_What the task requires_:
I need every line of the material below that includes the string "clipPath".
BEGIN Data to process
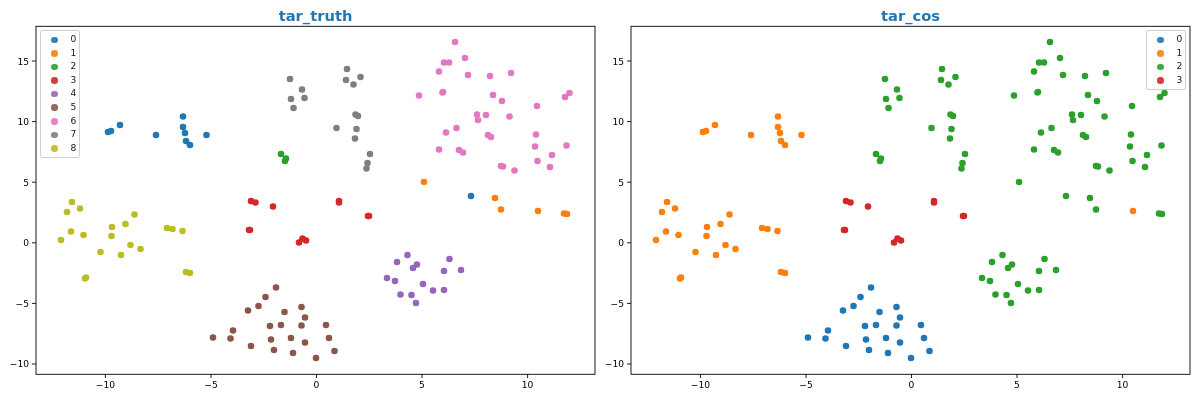
<!DOCTYPE html>
<html lang="en">
<head>
<meta charset="utf-8">
<title>Cluster comparison</title>
<style>
:root {
  --blue: #1f77b4; --orange: #ff7f0e; --green: #2ca02c; --red: #d62728; --purple: #9467bd;
  --brown: #8c564b; --pink: #e377c2; --gray: #7f7f7f; --olive: #bcbd22;
  --ink: #000; --paper: #fff; --legend-line: #ccc;
}
* { box-sizing: border-box; margin: 0; padding: 0; }
body { width: 1200px; height: 400px; overflow: hidden; background: var(--paper); color: var(--ink); font-family: "DejaVu Sans", sans-serif; }
.charts { display: flex; width: 1200px; height: 400px; }
.chart { position: relative; flex: none; width: 595px; height: 400px; }
.chart h2 { padding: 7px 0 0 36px; width: 595px; text-align: center; font-size: 14.7px; line-height: 18px; font-weight: 700; color: var(--blue); }
.plot { position: absolute; left: 0; top: 0; width: 600px; height: 400px; overflow: visible; }
.points { fill: none; stroke-width: 6.6; stroke-linecap: round; }
.frame { fill: none; stroke: var(--ink); stroke-width: 0.9; }
.tick-labels { font-size: 9.1px; fill: var(--ink); }
.x-labels { text-anchor: middle; }
.y-labels { text-anchor: end; }
.legend { position: absolute; top: 30px; width: 40px; padding: 2px 0 2px 10px; list-style: none; background: var(--paper); border: 1px solid var(--legend-line); border-radius: 2px; opacity: 0.9; }
.legend-left { left: 40px; }
.legend-right { left: 551px; }
.legend li { display: flex; align-items: center; gap: 13px; height: 13.6px; font-size: 9.1px; line-height: 13.6px; }
.legend li::before { content: ""; flex: none; width: 6.6px; height: 6.6px; border-radius: 50%; background: var(--key); }
</style>
</head>
<body>
<main class="charts">
  <figure class="chart">
    <h2>tar_truth</h2>
    <svg class="plot" viewBox="0 0 600 400" role="img" aria-label="Scatter plot of nine true classes">
      <defs>
        <path id="upper-left" d="M108 132h0M111 131h0M120 125h0M156 135h0M183 116.5h0M183 127h0M185 133h0M186 141h0M190 145h0M206.5 135h0"/>
        <path id="lone-point" d="M471 196h0"/>
        <path id="right-edge" d="M424 182h0M495 198h0M501 209.5h0M564 213.5h0M567 214h0"/>
        <path id="right-outlier" d="M538 211h0"/>
        <path id="small-trio" d="M281 154h0M286 158.5h0M285 161h0"/>
        <path id="middle" d="M251 201h0M255.5 202.5h0M273 206.5h0M339 201h0M339 202.5h0M368 216h0M369 216h0M249 230h0M250 230h0M299 242.5h0M302.5 238.5h0M306 240.5h0"/>
        <path id="lower-right" d="M407.5 255h0M397 262h0M417 264.5h0M413 268h0M387 278h0M395 281h0M449.5 259h0M461 270h0M444 271h0M423 284h0M433 290.5h0M444 290h0M400.5 294.5h0M411.5 295h0M416 303h0"/>
        <path id="bottom" d="M276 287.5h0M265.5 297h0M258.5 306h0M248 310.5h0M284.5 312h0M301.5 307h0M305 317.5h0M270 326h0M281 325h0M301.5 325.5h0M326 325h0M233 330.5h0M213 337.5h0M230.5 338.5h0M251 346h0M271 339.5h0M291 338h0M305 342.5h0M329 338h0M274 350h0M293 353h0M334.5 351h0M316 358h0"/>
        <path id="upper-right" d="M455 42h0M465 58h0M444 62.5h0M449 62.5h0M439 71.5h0M468 75h0M490 76h0M511 73h0M419 95.5h0M442.5 92.5h0M443 92h0M493 95h0M502 101h0M509.5 116.5h0M477 114.5h0M486 115h0M478 120h0M456.5 128h0M446 132.5h0M488 135h0M491 137h0M439 149.5h0M459 150h0M463 152.5h0M501 166h0M503 166.5h0M514.5 170.5h0M537 106h0M565 97h0M569.5 93h0M536 134.5h0M535 146.5h0M566.5 145.5h0M552 155h0M537.5 161h0M550 167h0"/>
        <path id="upper-middle" d="M290 79h0M302 89.5h0M291 99h0M304.5 98h0M293.5 108h0M347 69h0M346 80h0M353.5 84.5h0M360.5 77h0M336.5 128h0M355.5 114.5h0M358 116h0M356.5 129h0M355 138.5h0M370 154h0M367.5 163h0M366.5 168.5h0"/>
        <path id="lower-left" d="M72 202h0M67 212h0M80 208.5h0M134.5 214.5h0M125.5 224h0M112 227h0M111.5 236h0M71 231.5h0M61 240h0M83.5 235h0M130.5 245h0M140.5 249h0M100.5 252h0M121 255h0M167 228h0M172.5 229h0M182.5 231h0M85 278.5h0M86 277.5h0M186 272h0M190 273h0"/>
        <g id="axes">
          <g class="frame">
            <rect x="36" y="26.3" width="559" height="348"/>
            <path d="M105.4 374v4M211 374v4M316.5 374v4M422 374v4M527.6 374v4M36 61h-4M36 121.6h-4M36 182.2h-4M36 242.8h-4M36 303.4h-4M36 364h-4"/>
          </g>
          <g class="tick-labels x-labels">
            <text x="105.4" y="388">−10</text><text x="211" y="388">−5</text><text x="316.5" y="388">0</text><text x="422" y="388">5</text><text x="527.6" y="388">10</text>
          </g>
          <g class="tick-labels y-labels">
            <text x="29" y="64.5">15</text><text x="29" y="125">10</text><text x="29" y="185.6">5</text><text x="29" y="246.2">0</text><text x="29" y="306.8">−5</text><text x="29" y="367.4">−10</text>
          </g>
        </g>
      </defs>
      <g class="points">
        <g stroke="var(--blue)"><use href="#upper-left"/><use href="#lone-point"/></g>
        <g stroke="var(--orange)"><use href="#right-edge"/><use href="#right-outlier"/></g>
        <use href="#small-trio" stroke="var(--green)"/>
        <use href="#middle" stroke="var(--red)"/>
        <use href="#lower-right" stroke="var(--purple)"/>
        <use href="#bottom" stroke="var(--brown)"/>
        <use href="#upper-right" stroke="var(--pink)"/>
        <use href="#upper-middle" stroke="var(--gray)"/>
        <use href="#lower-left" stroke="var(--olive)"/>
      </g>
      <use href="#axes"/>
    </svg>
    <ul class="legend legend-left">
      <li style="--key: var(--blue)">0</li>
      <li style="--key: var(--orange)">1</li>
      <li style="--key: var(--green)">2</li>
      <li style="--key: var(--red)">3</li>
      <li style="--key: var(--purple)">4</li>
      <li style="--key: var(--brown)">5</li>
      <li style="--key: var(--pink)">6</li>
      <li style="--key: var(--gray)">7</li>
      <li style="--key: var(--olive)">8</li>
    </ul>
  </figure>
  <figure class="chart">
    <h2>tar_cos</h2>
    <svg class="plot" viewBox="0 0 600 400" role="img" aria-label="Scatter plot of four predicted clusters">
      <g class="points">
        <use href="#bottom" stroke="var(--blue)"/>
        <g stroke="var(--orange)"><use href="#upper-left"/><use href="#lower-left"/><use href="#right-outlier"/></g>
        <g stroke="var(--green)"><use href="#lone-point"/><use href="#right-edge"/><use href="#small-trio"/><use href="#lower-right"/><use href="#upper-right"/><use href="#upper-middle"/></g>
        <use href="#middle" stroke="var(--red)"/>
      </g>
      <use href="#axes"/>
    </svg>
    <ul class="legend legend-right">
      <li style="--key: var(--blue)">0</li>
      <li style="--key: var(--orange)">1</li>
      <li style="--key: var(--green)">2</li>
      <li style="--key: var(--red)">3</li>
    </ul>
  </figure>
</main>
</body>
</html>
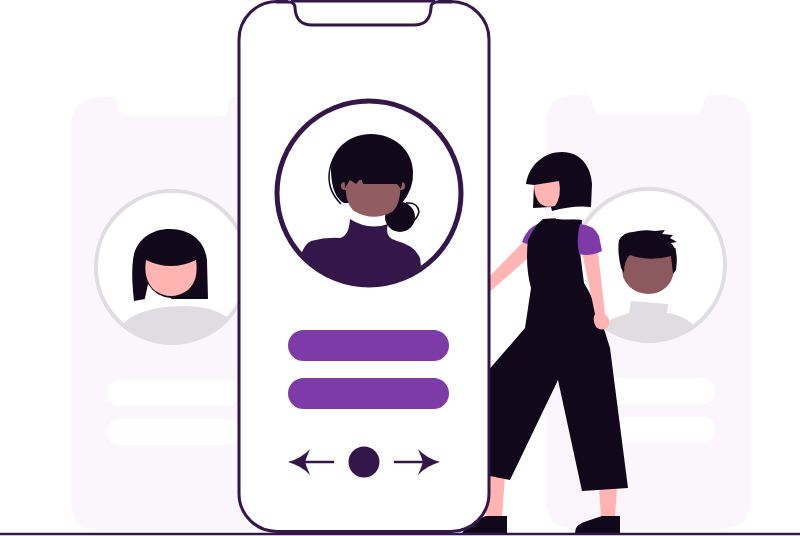
<!DOCTYPE html>
<html lang="en">
<head>
<meta charset="utf-8">
<title>Choosing a profile</title>
<style>
:root {
  --paper: #ffffff;
  --ink: #11081b;
  --plum: #35164a;
  --violet: #7e3ba8;
  --mist: #faf6fc;
  --grey: #dfdde2;
  --blush: #ffb4b1;
  --brown: #925d60;
  --umber: #8c5a5e;
}
html, body { margin: 0; height: 100%; overflow: hidden; background: var(--paper); }
svg { display: block; width: 800px; height: 536px; }
.paper { fill: var(--paper); }
.ink { fill: var(--ink); }
.plum { fill: var(--plum); }
.violet { fill: var(--violet); }
.mist { fill: var(--mist); }
.grey { fill: var(--grey); }
.blush { fill: var(--blush); }
.brown { fill: var(--brown); }
.umber { fill: var(--umber); }
.outline { stroke: var(--plum); stroke-width: 3; }
.ring { fill: none; stroke: var(--plum); stroke-width: 5; }
.ring-muted { fill: none; stroke: var(--grey); stroke-width: 4; }
.hair-line { fill: none; stroke: var(--ink); stroke-width: 1.5; }
.arrow-line { stroke: var(--plum); stroke-width: 2.5; }
</style>
</head>
<body>
<svg viewBox="0 0 800 536" role="img" aria-label="A woman walks behind a large phone that shows a profile, with two faded profiles on either side">
  <defs>
    <g id="side-phone">
      <path class="mist" d="M30 0H40Q46 0 46 6Q46 19 59 19H145Q158 19 158 6Q158 0 164 0H175Q205 0 205 30V404Q205 434 175 434H30Q0 434 0 404V30Q0 0 30 0Z"/>
      <circle class="paper" cx="102" cy="170" r="76"/>
      <rect class="paper" x="36" y="283" width="133" height="26" rx="13"/>
      <rect class="paper" x="36" y="322" width="133" height="26" rx="13"/>
    </g>
    <g id="arrow">
      <line class="arrow-line" x1="0" y1="0" x2="-40" y2="0"/>
      <path class="plum" d="M6 0Q-8 -4 -16 -13Q-13 -6 -11 0Q-13 6 -16 13Q-8 4 6 0Z"/>
    </g>
    <clipPath id="left-avatar"><circle cx="172" cy="267" r="76"/></clipPath>
    <clipPath id="right-avatar"><circle cx="649" cy="265" r="76"/></clipPath>
    <clipPath id="main-avatar"><circle cx="369" cy="193" r="92"/></clipPath>
  </defs>

  <rect class="paper" width="800" height="536"/>

  <g id="left-profile">
    <use href="#side-phone" x="71" y="97"/>
    <g clip-path="url(#left-avatar)">
      <path class="grey" d="M110 350Q116 319 146 311Q160 306 187 306Q222 307 236 326V350Z"/>
      <path class="ink" d="M134 301Q131 275 133 260C135 241 150 229 170 229C192 229 206 243 207 261L208 299H145Z"/>
      <path class="paper" d="M144 301L148 286Q170 301 194 286L199 300Z" fill-opacity="0"/>
      <path class="blush" d="M146 260Q171 272 196 260Q199 280 188 290Q171 302 154 290Q143 279 146 260Z"/>
      <path class="paper" d="M144 302Q146 294 148 284Q156 297 171 298L172 301Z"/>
    </g>
    <circle class="ring-muted" cx="172" cy="267" r="76"/>
  </g>

  <g id="right-profile">
    <use href="#side-phone" x="546" y="95"/>
    <g clip-path="url(#right-avatar)">
      <path class="grey" d="M592 350Q600 322 617 317L629 313L631 301L668 304L667 313Q688 315 702 335V350Z"/>
      <path class="umber" d="M621 262Q626 250 640 252L676 248Q676 270 671 281Q663 294 648 294Q630 293 623 277Z"/>
      <path class="ink" d="M621 268Q617 251 619 240Q624 232 633 232Q644 229 655 231L665 230L662 234L673 235L670 238L677 242L671 243Q679 250 676 270L673 274L671 256Q650 262 630 255Q624 260 624 273Z"/>
    </g>
    <circle class="ring-muted" cx="649" cy="265" r="76"/>
  </g>

  <g id="walking-woman">
    <g id="far-arm">
      <path class="blush" d="M526 239L484 282L486 295L535 252Z"/>
      <path class="violet" d="M544 222Q528 225 522 242L532 246L542 232Z"/>
    </g>
    <g id="feet">
      <path class="blush" d="M488 476H505L502 518H486Z"/>
      <path class="blush" d="M599 486H617L615 518H601Z"/>
      <path class="ink" d="M462 533Q470 521 486 516H507V533Z"/>
      <path class="ink" d="M575 533Q575 524 587 521L602 516H620V533Z"/>
    </g>
    <g id="jumpsuit">
      <path class="ink" d="M543 219Q563 217 582 220L580 252L584 283Q592 296 600 316L610 348L628 488L582 491L558 380L510 480L480 474V380L525 328L531 288Q525 266 528 240Q534 226 543 219Z"/>
    </g>
    <g id="near-arm">
      <path class="blush" d="M582 252H598L605 314Q612 320 608 327Q602 332 596 327Q592 320 595 314Z"/>
      <path class="violet" d="M580 224Q594 225 599 236L602 251Q590 257 579 254Q576 238 580 224Z"/>
    </g>
    <g id="head">
      <path class="paper" d="M553 211Q572 206 589 207L588 216Q583 221 556 219Z"/>
      <path class="ink" d="M526 184C529 165 544 152 562 152C581 152 591 167 592 184L591 207Q573 205 552 211L551 207L533 208L534 185Z"/>
      <path class="blush" d="M534 185L559 181Q562 196 555 206Q544 209 538 201Q534 194 534 185Z"/>
    </g>
  </g>

  <line id="ground" class="arrow-line" x1="0" y1="534" x2="800" y2="534"/>

  <g id="main-phone">
    <rect class="paper outline" x="239" y="1.500" width="250" height="530" rx="38"/>
    <path class="paper" d="M288 0H438V5H288Z"/>
    <path class="paper outline" d="M276 2H289Q295 2 295 8Q296 25 312 25H414Q430 25 431 8Q431 2 437 2H452" />
    <path class="outline" fill="none" d="M291 1H435"/>

    <g id="main-portrait" clip-path="url(#main-avatar)">
      <path class="plum" d="M298 290Q297 247 311 241Q326 237 340 238Q349 236 350 219Q369 231 388 224Q384 238 397 241Q414 245 420 258L424 290Z"/>
      <path class="ink" d="M344 203C333 197 331 180 331 169C332 148 350 134 371 134C393 134 412 149 413 171Q414 189 402 203Z"/>
      <path class="hair-line" d="M348 144C328 156 321 184 341 204"/>
      <path class="hair-line" d="M406 203Q418 202 419 212Q417 219 411 223"/>
      <circle class="ink" cx="400" cy="217" r="15"/>
      <circle class="brown" cx="345" cy="186" r="4"/>
      <circle class="brown" cx="401" cy="186" r="4"/>
      <path class="brown" d="M346 180H400Q402 203 392 212Q373 222 354 211Q344 202 346 180Z"/>
      <path class="ink" d="M345 188L350 180L356 184L361 178L363 184H397L401 189L404 174L370 160L344 174Z"/>
    </g>
    <circle class="ring" cx="369" cy="193" r="92"/>

    <rect class="violet" x="288" y="330" width="161" height="31" rx="15.500"/>
    <rect class="violet" x="288" y="378" width="161" height="31" rx="15.500"/>

    <g id="navigation">
      <use href="#arrow" transform="translate(294 462) scale(-1 1)"/>
      <circle class="plum" cx="364" cy="462" r="15.500"/>
      <use href="#arrow" transform="translate(434 462)"/>
    </g>
  </g>
</svg>
</body>
</html>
END Data to process
_Worked solution_:
    <clipPath id="left-avatar"><circle cx="172" cy="267" r="76"/></clipPath>
    <clipPath id="right-avatar"><circle cx="649" cy="265" r="76"/></clipPath>
    <clipPath id="main-avatar"><circle cx="369" cy="193" r="92"/></clipPath>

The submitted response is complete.